Thank you for reading this story…

More people are reading rabble.ca than ever and unlike many news organizations, we have never put up a paywall – at rabble we’ve always believed in making our reporting and analysis free to all, while striving to make it sustainable as well. Media isn’t free to produce. rabble’s total budget is likely less than what big corporate media spend on photocopying (we kid you not!) and we do not have any major foundation, sponsor or angel investor. Our main supporters are people and organizations -- like you. This is why we need your help. You are what keep us sustainable.

rabble.ca has staked its existence on you. We live or die on community support -- your support! We get hundreds of thousands of visitors and we believe in them. We believe in you. We believe people will put in what they can for the greater good. We call that sustainable.

So what is the easy answer for us? Depend on a community of visitors who care passionately about media that amplifies the voices of people struggling for change and justice. It really is that simple. When the people who visit rabble care enough to contribute a bit then it works for everyone.

And so we’re asking you if you could make a donation, right now, to help us carry forward on our mission. Make a donation today.


We welcome your comments! rabble.ca embraces a pro-human rights, pro-feminist, anti-racist, queer-positive, anti-imperialist and pro-labour stance, and encourages discussions which develop progressive thought. Our full comment policy can be found here. Learn more about Disqus on rabble.ca and your privacy here. Please keep in mind:


  • Tell the truth and avoid rumours.
  • Add context and background.
  • Report typos and logical fallacies.
  • Be respectful.
  • Respect copyright - link to articles.
  • Stay focused.
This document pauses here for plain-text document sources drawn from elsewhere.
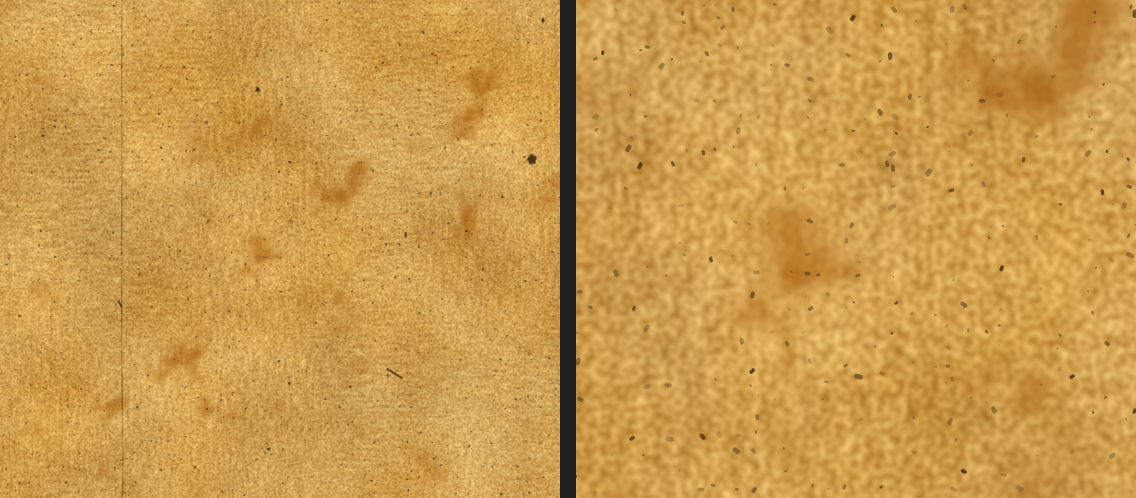
Left, the full canvas; right, a detail of the centre.
Write a Shadertoy shader that draws this texture.

```glsl
// Old parchment: mottled golden paper with grain, rust stains, specks and a faint crease.

const vec3 UMBER = vec3(0.645, 0.430, 0.135);
const vec3 CREAM = vec3(0.895, 0.725, 0.410);
const vec3 RUST  = vec3(0.650, 0.370, 0.060);
const vec3 INK   = vec3(0.200, 0.110, 0.040);
const vec3 HUE_SHIFT = vec3(-0.03, 0.02, 0.09); // golden to greyish tan

const float BASE_TONE = 0.66;        // 0 is umber, 1 is cream
const float MOTTLE_AMOUNT = 0.75;
const float GRAIN_AMOUNT = 0.52;
const float GRAIN_SCALE = 185.0;
const float FIBRE_AMOUNT = 0.30;
const vec2  FIBRE_SCALE = vec2(24.0, 150.0);
const float RUST_SCALE = 9.0;
const float RUST_AMOUNT = 0.75;
const float SPECK_CELLS = 42.0;      // cells per canvas height
const float CREASE_X = 0.218;        // share of the width
const int   FLAW_COUNT = 7;
const vec2  FLAW_START = vec2(0.95, 0.68);
const vec2  FLAW_STEP = vec2(0.7549, 0.5698);
const mat2  TURN = mat2(0.8, 0.6, -0.6, 0.8);

vec3 hash3(vec2 p) {
    vec3 q = fract(p.xyx * vec3(0.1031, 0.1030, 0.0973));
    q += dot(q, q.yxz + 33.33);
    return fract((q.xxy + q.yzz) * q.zyx);
}

float corner(vec2 cell, vec2 offset, vec2 f) {
    float angle = 6.2832 * hash3(cell + offset).x;
    return dot(vec2(cos(angle), sin(angle)), f - offset);
}

// Gradient noise, centred on zero
float noise(vec2 p) {
    vec2 i = floor(p), f = p - i;
    vec2 u = f * f * f * (f * (f * 6.0 - 15.0) + 10.0);
    float low = mix(corner(i, vec2(0, 0), f), corner(i, vec2(1, 0), f), u.x);
    float high = mix(corner(i, vec2(0, 1), f), corner(i, vec2(1, 1), f), u.x);
    return mix(low, high, u.y);
}

float fbm(vec2 p) {
    float sum = 0.0, amplitude = 0.5;
    for (int i = 0; i < 5; i++) {
        sum += amplitude * noise(p);
        p = TURN * p * 2.03 + 17.3;
        amplitude *= 0.55;
    }
    return sum;
}

float segment(vec2 p, vec2 halfSpan) {
    return length(p - halfSpan * clamp(dot(p, halfSpan) / dot(halfSpan, halfSpan), -1.0, 1.0));
}

vec2 heading(float angle) { return vec2(cos(angle), sin(angle)); }

// Tiny scattered dark dashes, one at most in each cell
float specks(vec2 p, float cells, float share, float pixel) {
    vec2 id = floor(p * cells);
    vec3 place = hash3(id + 5.0), kind = hash3(id + 71.0);
    vec2 d = p - (id + 0.25 + 0.5 * place.xy) / cells;
    float radius = mix(0.0004, 0.0016, kind.x * kind.x);
    float dist = segment(d, heading(6.2832 * kind.y) * radius * 0.8);
    float dot1 = 1.0 - smoothstep(radius - 0.5 * pixel, radius + 0.8 * pixel, dist);
    return dot1 * step(place.z, share) * mix(0.25, 0.8, kind.z);
}

// Few larger flaws: ragged blots alternate with slivers, shrinking along the sequence
float flaws(vec2 p, float aspect, float pixel) {
    float cover = 0.0, ragged = 0.004 * noise(p * 160.0);
    for (int i = 0; i < FLAW_COUNT; i++) {
        float n = float(i);
        vec2 d = p - fract(FLAW_START + n * FLAW_STEP) * vec2(aspect, 1.0);
        bool blot = i % 2 == 0;
        float radius = blot ? 0.009 / (1.0 + 0.5 * n) : 0.0017;
        float dist = blot ? length(d) + ragged
                          : segment(d, heading(1.3 * n - 1.85) * 0.017 / n) + 0.2 * ragged;
        float edge = blot ? 0.0012 + pixel : pixel;
        cover = max(cover, 1.0 - smoothstep(radius - edge, radius + edge, dist));
    }
    return 0.85 * cover;
}

void mainImage(out vec4 fragColor, in vec2 fragCoord) {
    float pixel = 1.0 / iResolution.y;
    float aspect = iResolution.x * pixel;
    vec2 p = fragCoord * pixel;

    // Broad mottling, fine grain and crossed fibres
    float mottle = fbm(p * 4.0 + 3.7);
    float grain = noise(TURN * p * GRAIN_SCALE) + 0.5 * noise(TURN * p.yx * GRAIN_SCALE * 0.45);
    float across = noise(p * FIBRE_SCALE + 40.0);
    float upright = noise(p * FIBRE_SCALE.yx + 90.0);
    float weave = mix(across, upright, smoothstep(-0.2, 0.2, noise(p * 3.0 + 21.0)));
    float tone = BASE_TONE + MOTTLE_AMOUNT * mottle + GRAIN_AMOUNT * grain + FIBRE_AMOUNT * weave;

    // Soft wrinkles, strongest on the left
    float fold = noise(p * vec2(5.0, 2.5) + 0.6 * fbm(p * 6.0) + 60.0);
    tone += 0.12 * smoothstep(0.06, 0.0, abs(fold)) * sign(fold) * smoothstep(0.5, 0.1, p.x);
    vec3 color = mix(UMBER, CREAM, clamp(tone, -0.2, 1.2));
    color += HUE_SHIFT * 1.3 * fbm(p * 3.0 + 55.0);

    // Rust stains in loose clusters
    float cluster = smoothstep(-0.15, 0.25, fbm(p * 2.6 + 31.0));
    float stain = fbm(p * RUST_SCALE + 12.0) + 0.06 * grain;
    color = mix(color, RUST, RUST_AMOUNT * cluster * smoothstep(0.08, 0.42, stain));

    // Vertical crease of uneven strength
    float creaseDist = abs(p.x - CREASE_X * aspect - 0.002 * noise(vec2(p.y * 4.0, 8.5)));
    float crease = 1.0 - smoothstep(0.0, 0.0008 + pixel, creaseDist);
    color *= 1.0 - crease * (0.2 + 0.25 * noise(vec2(p.y * 14.0, 3.5)));

    // Specks and flaws
    float dirt = max(specks(p, SPECK_CELLS, 0.3, pixel), 0.6 * specks(p + 7.0, SPECK_CELLS * 2.0, 0.2, pixel));
    color = mix(color, INK, max(dirt, flaws(p, aspect, pixel)));
    fragColor = vec4(clamp(color, 0.0, 1.0), 1.0);
}
```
Bring in-depth commentary to our discussion forum, babble.


  • Use oppressive/offensive language.
  • Libel or defame.
  • Bully or troll.
  • Post spam.
  • Engage trolls. Flag suspect activity instead.